- **WHAT TO PRODUCE**:
Report how many lines in the records hold the string "flex"; give the number and nothing else.

-------- STUDY MATERIAL --------

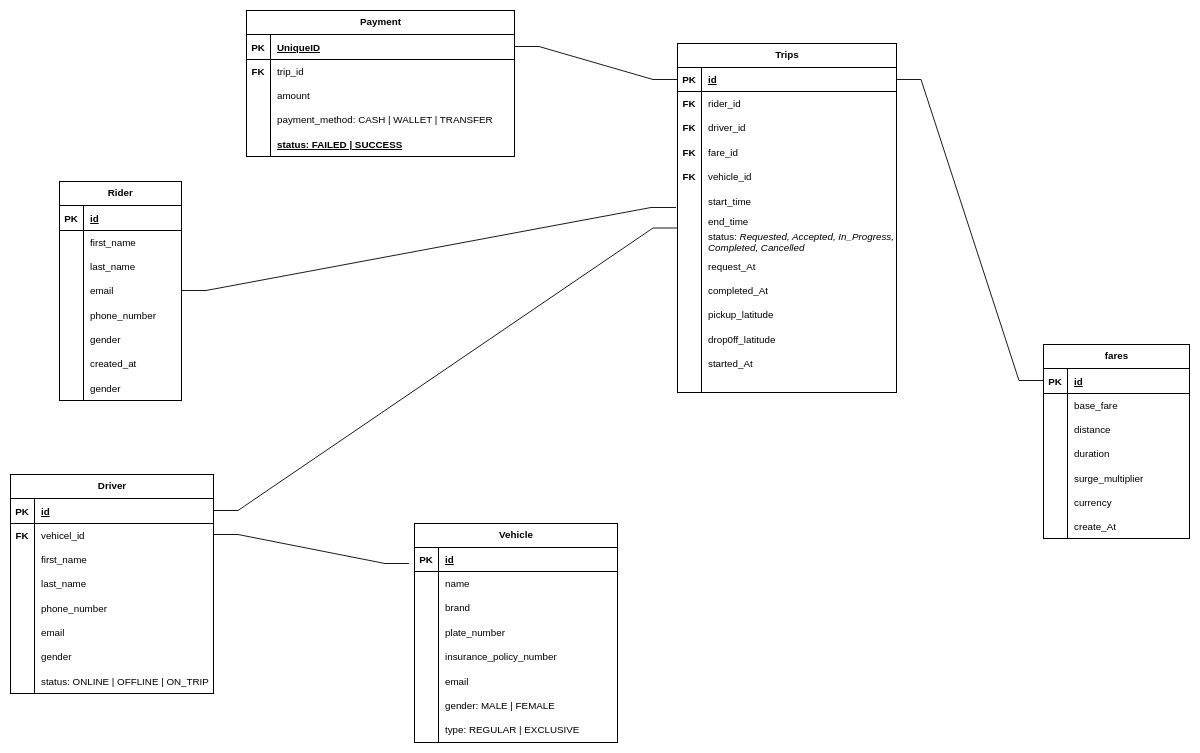
<!DOCTYPE html>
<html lang="en">
<head>
<meta charset="utf-8">
<title>Ride service entity diagram</title>
<style>
:root { --ink: #000; --paper: #fff; --row: 24.4px; }
* { box-sizing: border-box; margin: 0; padding: 0; }
body { width: 1200px; height: 753px; overflow: hidden; background: var(--paper); }
.diagram { position: relative; width: 1200px; height: 753px; overflow: hidden; color: var(--ink); font: 9.8px/11px "Liberation Sans", Arial, sans-serif; }
.connectors { position: absolute; left: 0; top: 0; fill: none; stroke: var(--ink); stroke-width: 0.9; }
.entity { position: absolute; display: flex; flex-direction: column; outline: 1px solid var(--ink); outline-offset: -1px; white-space: nowrap; }
.entity h2 { height: var(--row); font-size: inherit; line-height: var(--row); text-align: center; }
.field { display: grid; grid-template-columns: 25px 1fr; height: var(--row); flex: none; }
.field b { display: flex; align-items: center; justify-content: center; border-right: 1px solid var(--ink); }
.field span { display: flex; align-items: center; padding-left: 6px; }
.primary, .primary + .field { border-top: 1px solid var(--ink); }
.primary span, .strong span { font-weight: bold; text-decoration: underline; }
.short { height: 17px; }
.tall { height: 23.7px; }
.filler { flex: 1; height: auto; }
#payment { left: 246px; top: 10px; width: 269px; height: 147px; }
#trips { left: 677px; top: 42.5px; width: 220px; height: 350px; }
#rider { left: 59px; top: 181px; width: 122.5px; height: 220px; }
#driver { left: 10px; top: 474px; width: 204px; height: 220px; }
#vehicle { left: 414px; top: 522.5px; width: 204px; height: 220px; }
#fares { left: 1043px; top: 344px; width: 147px; height: 195px; }
</style>
</head>
<body>
<main class="diagram">
  <svg class="connectors" width="1200" height="753" viewBox="0 0 1200 753" aria-hidden="true">
    <polyline points="514,46.5 539,46.5 653,79.5 677,79.5"/>
    <polyline points="181,290.5 206,290.5 651,207.5 676,207.5"/>
    <polyline points="213,510.5 238,510.5 653,228 677,228"/>
    <polyline points="213,534.5 238,534.5 385,563.5 409,563.5"/>
    <polyline points="897,79.5 921,79.5 1019,380.5 1043,380.5"/>
  </svg>

  <section class="entity" id="payment">
    <h2>Payment</h2>
    <div class="field primary"><b>PK</b><span>UniqueID</span></div>
    <div class="field"><b>FK</b><span>trip_id</span></div>
    <div class="field"><b></b><span>amount</span></div>
    <div class="field"><b></b><span>payment_method: CASH | WALLET | TRANSFER</span></div>
    <div class="field strong"><b></b><span>status: FAILED | SUCCESS</span></div>
  </section>

  <section class="entity" id="trips">
    <h2>Trips</h2>
    <div class="field primary"><b>PK</b><span>id</span></div>
    <div class="field"><b>FK</b><span>rider_id</span></div>
    <div class="field"><b>FK</b><span>driver_id</span></div>
    <div class="field"><b>FK</b><span>fare_id</span></div>
    <div class="field"><b>FK</b><span>vehicle_id</span></div>
    <div class="field"><b></b><span>start_time</span></div>
    <div class="field short"><b></b><span>end_time</span></div>
    <div class="field tall"><b></b><span><p>status: <i>Requested, Accepted, In_Progress,<br>Completed, Cancelled</i></p></span></div>
    <div class="field"><b></b><span>request_At</span></div>
    <div class="field"><b></b><span>completed_At</span></div>
    <div class="field"><b></b><span>pickup_latitude</span></div>
    <div class="field"><b></b><span>drop0ff_latitude</span></div>
    <div class="field"><b></b><span>started_At</span></div>
    <div class="field filler"><b></b></div>
  </section>

  <section class="entity" id="rider">
    <h2>Rider</h2>
    <div class="field primary"><b>PK</b><span>id</span></div>
    <div class="field"><b></b><span>first_name</span></div>
    <div class="field"><b></b><span>last_name</span></div>
    <div class="field"><b></b><span>email</span></div>
    <div class="field"><b></b><span>phone_number</span></div>
    <div class="field"><b></b><span>gender</span></div>
    <div class="field"><b></b><span>created_at</span></div>
    <div class="field"><b></b><span>gender</span></div>
  </section>

  <section class="entity" id="driver">
    <h2>Driver</h2>
    <div class="field primary"><b>PK</b><span>id</span></div>
    <div class="field"><b>FK</b><span>vehicel_id</span></div>
    <div class="field"><b></b><span>first_name</span></div>
    <div class="field"><b></b><span>last_name</span></div>
    <div class="field"><b></b><span>phone_number</span></div>
    <div class="field"><b></b><span>email</span></div>
    <div class="field"><b></b><span>gender</span></div>
    <div class="field"><b></b><span>status: ONLINE | OFFLINE | ON_TRIP</span></div>
  </section>

  <section class="entity" id="vehicle">
    <h2>Vehicle</h2>
    <div class="field primary"><b>PK</b><span>id</span></div>
    <div class="field"><b></b><span>name</span></div>
    <div class="field"><b></b><span>brand</span></div>
    <div class="field"><b></b><span>plate_number</span></div>
    <div class="field"><b></b><span>insurance_policy_number</span></div>
    <div class="field"><b></b><span>email</span></div>
    <div class="field"><b></b><span>gender: MALE | FEMALE</span></div>
    <div class="field"><b></b><span>type: REGULAR | EXCLUSIVE</span></div>
  </section>

  <section class="entity" id="fares">
    <h2>fares</h2>
    <div class="field primary"><b>PK</b><span>id</span></div>
    <div class="field"><b></b><span>base_fare</span></div>
    <div class="field"><b></b><span>distance</span></div>
    <div class="field"><b></b><span>duration</span></div>
    <div class="field"><b></b><span>surge_multiplier</span></div>
    <div class="field"><b></b><span>currency</span></div>
    <div class="field"><b></b><span>create_At</span></div>
  </section>
</main>
</body>
</html>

--------

- **RESPONSE**:
5